Oil spill administrator says $5B in claims paid

August 23, 2011 - 2:45 PM

JACKSON, Miss. (AP) — The fund set up to compensate victims of last year's BP oil spill in the Gulf of Mexico has paid more than $5 billion in claims, the fund administrator said Tuesday.

Washington D.C. lawyer Kenneth Feinberg also released a summary of payouts from the $20 billion fund, which was established in August 2010 to help people whose lives and businesses were hurt by the spill.

The report says the Gulf Coast Claims Facility had received 947,892 claims from all 50 states and 36 foreign counties. It said 359,441 claims were paid and 430,000 were denied. Some are pending. Others are still coming in.

"The GCCF has largely succeeded in its primary objective — to compensate those individuals and businesses who can demonstrate financial harm due to the Oil Spill," the report says. "The compensation program has not been perfect; but several midcourse corrections have been made in an effort to deal with the constructive criticism offered by victims of the spill, public officials, and others."

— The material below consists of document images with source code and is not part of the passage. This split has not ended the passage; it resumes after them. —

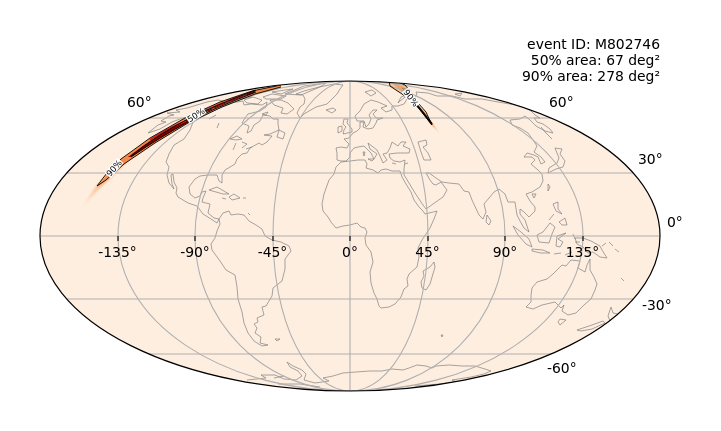
<!DOCTYPE html>
<html lang="en">
<head>
<meta charset="utf-8">
<title>Event sky map</title>
<style>
:root{--paper:#fff;--ink:#000;--sky:#feeee0;--grid:#b0b0b0;--coast:#808080;--orange:#f58a45;--peach:#fdc28c;--deep:#7f0000}
html,body{margin:0;background:var(--paper);overflow:hidden}
.sky-map{display:block;width:721px;height:431px;font-family:"DejaVu Sans",sans-serif;font-size:13.9px;fill:var(--ink)}
.sky{fill:var(--sky)}
.graticule{fill:none;stroke:var(--grid);stroke-width:1.1}
.coast{fill:none;stroke:var(--coast);stroke-width:.7;stroke-linejoin:round}
.frame{fill:none;stroke:var(--ink);stroke-width:1.2}
.ticks{stroke:var(--ink);stroke-width:1.1}
.contour{fill:none;stroke:var(--ink);stroke-width:.9;stroke-linejoin:round}
.middle{text-anchor:middle}
.end{text-anchor:end}
.contour-label{font-size:8.4px;text-anchor:middle}
.label-box{fill:var(--paper)}
</style>
</head>
<body>
<svg class="sky-map" viewBox="0 0 721 431" role="img" aria-label="World map with event probability contours">
<defs>
<clipPath id="globe"><ellipse cx="350" cy="236" rx="310" ry="155"/></clipPath>
<filter id="soften" x="-20%" y="-20%" width="140%" height="140%"><feGaussianBlur stdDeviation="1"/></filter>
<linearGradient id="west-tail" gradientUnits="userSpaceOnUse" x1="78" y1="212" x2="110" y2="174"><stop offset="0" stop-color="#fdd0a2" stop-opacity="0"/><stop offset="1" stop-color="#f58a45"/></linearGradient>
<linearGradient id="east-tail" gradientUnits="userSpaceOnUse" x1="428" y1="121" x2="441" y2="135"><stop offset="0" stop-color="#f58a45"/><stop offset="1" stop-color="#fdd0a2" stop-opacity="0"/></linearGradient>
</defs>

<ellipse class="sky" cx="350" cy="236" rx="310" ry="155"/>

<g clip-path="url(#globe)">
<g id="probability">
<path d="M78 212L97 185 122 159 128 160 99 189Z" fill="url(#west-tail)" filter="url(#soften)"/>
<path d="M97 187L120 160 150 138 185 118 220 102 252 91 281 85 281 87 255 94 222 107 188 123 155 143 124 164Z" fill="var(--orange)"/>
<path d="M128 157Q160 132 188 119T256 90L254 93Q220 104 188 122T131 157Z" fill="var(--deep)"/>
<path d="M150 140Q168 128 186 121M198 114Q220 103 244 95" fill="none" stroke="#c01c18" stroke-width="1.6"/>
<path d="M389 81L405 85 412 93 419 104 412 101 402 94 390 87Z" fill="var(--peach)"/>
<path d="M391 82L404 87 411 95 402 92Z" fill="var(--orange)" opacity=".6"/>
<path d="M416 103L424 111 442 136 430 124Z" fill="url(#east-tail)"/>
</g>

<g id="coastlines" class="coast">
<path id="africa" d="M341 162L350 161 358 160 365 160 367 164 366 168 373 170 378 173 381 170 386 169 392 171 400 171 402 177 406 184 411 192 414 200 419 207 423 211 425 214 437 211 434 219 430 228 422 240 418 248 419 257 417 267 409 274 407 279 408 286 404 289 401 297 395 304 389 307 381 308 379 306 377 299 374 293 371 283 370 272 373 262 371 252 366 245 365 238 367 232 365 228 361 227 357 223 350 225 343 226 336 228 331 222 328 217 323 211 322 204 324 194 329 180 334 174 336 167Z"/>
<path id="madagascar" d="M434 262L435 267 430 284 426 290 422 288 421 282 424 276 423 271 430 267Z"/>
<path id="eurasia-south" d="M341 161L337 160 337 153 336 148 341 147 347 148 349 144 344 139 349 138 353 133 357 131 360 128 360 122 364 122 363 127 368 129 373 128 376 123 377 120 383 118 376 118 373 114 377 110 373 110 369 115 371 119 369 124 366 127 364 121 360 121 357 121 355 116 360 111 364 104 371 100 378 102 387 106 381 108 386 112 392 110 392 106 398 106 404 104 407 99 412 102 413 98 417 95 416 92 428 93 437 96 452 96 465 99 482 99 498 102 516 105"/>
<path id="asia-east" d="M516 105L526 108 531 111 535 115 540 118 534 118 537 122 543 124 550 129 553 133 545 131 536 126 530 120 525 116 520 119 510 120 512 125 520 128 528 133 533 140 537 146 534 152 541 157 545 162 541 164 538 157 534 155 527 153 524 157 532 157 535 160 531 164 538 170 542 174 543 181 540 187 532 192 526 194 530 201 535 207 535 211 529 217 524 212 520 209 520 214 525 220 529 232 524 228 520 221 517 215 515 202 508 202 505 194 499 189 494 192 489 198 484 204 486 212 483 219 479 215 472 200 469 192 464 191 459 184 449 183 442 182 436 178 429 173 426 173 430 180 433 184 436 185 441 182 447 190 443 197 433 204 426 209 423 205 415 193 406 178 404 175 404 169 405 160 400 162 394 161 390 158 389 154 397 153 409 153 410 149 403 146 406 142 401 142 398 146 392 142 390 148 387 153 383 154 387 160 383 163 380 156 377 150 368 143 370 149 377 154 374 159 371 153 364 146 358 147 354 148 350 153 350 157 346 161 341 161"/>
<path id="caspian" d="M418 142L426 140 427 145 423 147 428 153 431 160 424 160 421 152Z"/>
<path id="sri-lanka" d="M487 215L491 221 489 225 486 222Z"/>
<path id="japan" d="M555 148L562 149 560 154 565 161 563 167 556 169 548 173 549 168 557 163 559 158ZM552 139L545 132 541 127"/>
<path id="taiwan-hainan" d="M548 184L550 187 548 191ZM532 194L536 194 534 198Z"/>
<path id="britain" d="M343 134L352 132 352 129 347 123 348 119 344 119 343 124 346 127 344 130ZM338 133L342 131 342 126 338 127Z"/>
<path id="iceland" d="M326 110L333 108 336 110 332 113Z"/>
<path id="italian-islands" d="M368 159L374 159 372 161ZM363 152L365 152 364 156ZM392 163L396 164M405 164L408 163"/>
<path id="arctic-islands" d="M365 92L372 90 376 93 371 96ZM398 103L401 97 409 94 400 101ZM402 88L410 90 405 91ZM455 94L462 93 460 96Z"/>
<path id="indonesia" d="M513 226L521 232 529 239 532 247 526 244 518 235ZM532 249L543 250 550 253 541 253 532 251ZM537 235L543 232 550 223 555 227 552 234 549 243 539 242ZM557 236L566 233 558 239 563 242 560 247 556 246ZM554 254L561 253M565 255L572 252M573 234L575 239M575 242L580 242"/>
<path id="philippines" d="M553 204L558 202 558 209 562 214 556 211ZM559 222L565 218 567 225 562 225ZM549 220L554 214"/>
<path id="new-guinea" d="M575 238L583 238 591 241 600 246 602 250 607 258 600 257 593 252 588 253 583 247 577 244ZM602 246L606 243M609 242L613 246M615 249L619 252M621 278L624 281"/>
<path id="australia" d="M537 282L532 288 531 295 531 302 526 307 533 309 542 305 555 302 561 308 564 305 562 311 568 315 576 313 584 305 591 299 595 290 597 284 594 277 590 270 590 259 587 265 585 272 578 268 580 261 571 260 566 266 562 265 553 274 547 279Z"/>
<path id="tasmania" d="M560 319L566 320 560 325 558 322Z"/>
<path id="new-zealand" d="M611 307L613 313 618 314 610 321 608 316ZM603 321L605 323 592 329 581 331 577 330 592 325Z"/>
<path id="north-america" d="M187 108L197 105 207 102 218 100 228 102 237 102 243 101 244 105 251 104 262 105 267 102 266 107 260 111 248 114 245 118 242 123 249 126 247 133 251 131 254 125 260 121 263 115 270 116 273 119 278 119 278 124 279 130 270 134 264 135 272 136 267 142 262 145 259 143 250 148 247 153 242 154 237 159 235 164 225 170 222 175 222 183 219 181 217 175 208 175 200 176 195 179 189 187 190 194 195 198 200 196 202 192 206 191 203 198 202 202 210 204 208 213 214 218 219 219 217 223 211 219 203 214 197 206 188 203 178 197 176 193 177 188 174 182 173 174 171 175 172 184 174 189 169 183 167 175 169 167 166 162 169 154 174 145 184 139 190 130 193 122 187 117 180 119 172 122 160 129 148 133 158 125 166 122 161 121 169 116 174 115 167 113 180 112 176 110Z"/>
<path id="great-lakes" d="M230 139L237 136 242 139 236 140ZM233 150L236 143M242 142L247 144 242 148M246 149L252 147M217 128L219 123M205 109L214 108 209 113ZM209 119L216 115"/>
<path id="canadian-islands" d="M270 100L281 100 288 103 294 109 287 114 281 113 283 108 274 105ZM244 100L253 97 262 100 258 104 247 103ZM240 99L246 95 252 97ZM263 97L272 94 286 96 281 99 266 99ZM285 94L304 86 326 83 320 87 301 95ZM272 92L285 90 293 89 281 94ZM262 114L268 112 266 115ZM279 130L285 133 283 139 277 137Z"/>
<path id="greenland" d="M300 118L297 113 300 107 304 104 305 99 303 95 296 94 304 91 319 87 334 84 343 85 340 89 337 94 332 99 327 104 316 107 309 111 304 114Z"/>
<path id="caribbean" d="M209 190L217 187 229 194 223 194ZM229 197L234 194 240 198 232 200ZM222 198L226 199M243 198L246 198M248 213L250 215"/>
<path id="south-america" d="M219 219L223 213 229 211 231 215 238 214 244 215 249 221 256 225 262 229 265 236 272 240 281 242 289 246 291 251 285 259 285 269 282 281 273 288 272 296 266 306 262 307 264 315 257 318 258 322 254 324 257 328 255 333 261 337 260 343 268 345 262 346 254 341 248 333 244 323 242 312 238 299 237 287 235 275 226 270 220 261 212 250 211 244 215 238 217 231 220 224Z"/>
<path id="falklands" d="M275 339L280 339 277 341ZM441 335L443 335 442 337Z"/>
<path id="antarctica" d="M247 380L257 379 266 378 261 375 275 375 284 379 296 380 302 376 298 371 290 367 287 362 293 366 302 370 306 374 304 380 315 383 329 381 323 378 333 376 343 373 356 372 370 371 382 371 392 369 403 370 409 368 417 365 426 366 432 368 436 366 449 365 462 366 475 366 485 369 491 371 484 374 471 377 452 380 457 382 439 384 415 386M278 384L300 384 320 387M274 378L284 376"/>
</g>

<g id="graticule" class="graticule">
<path d="M350 81V391M40 236H660M67 173H633M67 299H633M149 118H551M149 354H551"/>
<ellipse cx="350.5" cy="236" rx="77.5" ry="155"/>
<ellipse cx="350" cy="236" rx="155" ry="155"/>
<ellipse cx="350.5" cy="236" rx="232.5" ry="155"/>
</g>

<g id="contours" class="contour">
<path d="M97 186L107 173 121 159 150 138 185 118 220 102 252 91 281 85M97 186L106 180 124 164 155 143 188 123 222 107 255 94 281 87"/>
<path d="M131 156Q160 133 188 119T256 90M131 157Q162 136 188 122T256 92"/>
<path d="M389 81L390 86 402 94 413 102 420 110 432 125 426 112 419 104 411 92 405 85 398 82"/>
<path d="M417 105L432 124" stroke-width="1.8"/>
</g>
</g>

<g id="contour-labels" class="contour-label">
<g transform="translate(114 168) rotate(-50)"><rect class="label-box" x="-10" y="-4" width="20" height="8"/><text y="3">90%</text></g>
<g transform="translate(196 115) rotate(-33)"><rect class="label-box" x="-10" y="-4" width="20" height="8"/><text y="3">50%</text></g>
<g transform="translate(411 98) rotate(53)"><rect class="label-box" x="-10" y="-4" width="20" height="8"/><text y="3">90%</text></g>
</g>

<ellipse class="frame" cx="350" cy="236" rx="310" ry="155"/>
<path class="ticks" d="M118 236V241M195 236V241M273 236V241M350 236V241M428 236V241M505 236V241M583 236V241"/>

<g id="longitude-labels" class="middle">
<text x="117.5" y="257">-135°</text>
<text x="195" y="257">-90°</text>
<text x="272.5" y="257">-45°</text>
<text x="350" y="257">0°</text>
<text x="427.5" y="257">45°</text>
<text x="505" y="257">90°</text>
<text x="582.5" y="257">135°</text>
</g>
<g id="latitude-labels">
<text x="127" y="107">60°</text>
<text x="549" y="107">60°</text>
<text x="638" y="164">30°</text>
<text x="667" y="227">0°</text>
<text x="642" y="310">-30°</text>
<text x="547" y="373">-60°</text>
</g>
<g id="event-summary" class="end">
<text x="660" y="49">event ID: M802746</text>
<text x="660" y="65">50% area: 67 deg²</text>
<text x="660" y="81">90% area: 278 deg²</text>
</g>
</svg>
</body>
</html>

Critics say the claims process has been too slow, difficult to navigate and lacked transparency. The critics include Mississippi Attorney General Jim Hood, who sued Feinberg in July to get access to claims filed by coastal residents. Hood says he wants to make the claims process more transparent.

According to the report, Florida had the most paid claims, with 150,920 totaling more than $2 billion. Louisiana followed with 115,702 claims paid totaling about $1.5 billion. Alabama had 53,681 claims paid totaling $862 million. Mississippi had 30,193 claims paid totaling $387 million. All other paid claims, 8,945, totaled $262 million.

The report said 61,558 new claims were received in the past three months, an average of 4,397 a week. The claims process is to remain in place until August 2013.

Eleven workers were killed April 20, 2010, when the Deepwater Horizon oil rig exploded off the coast of Louisiana. Some 206 million gallons of oil spewed from the well a mile beneath the sea, according to government estimates.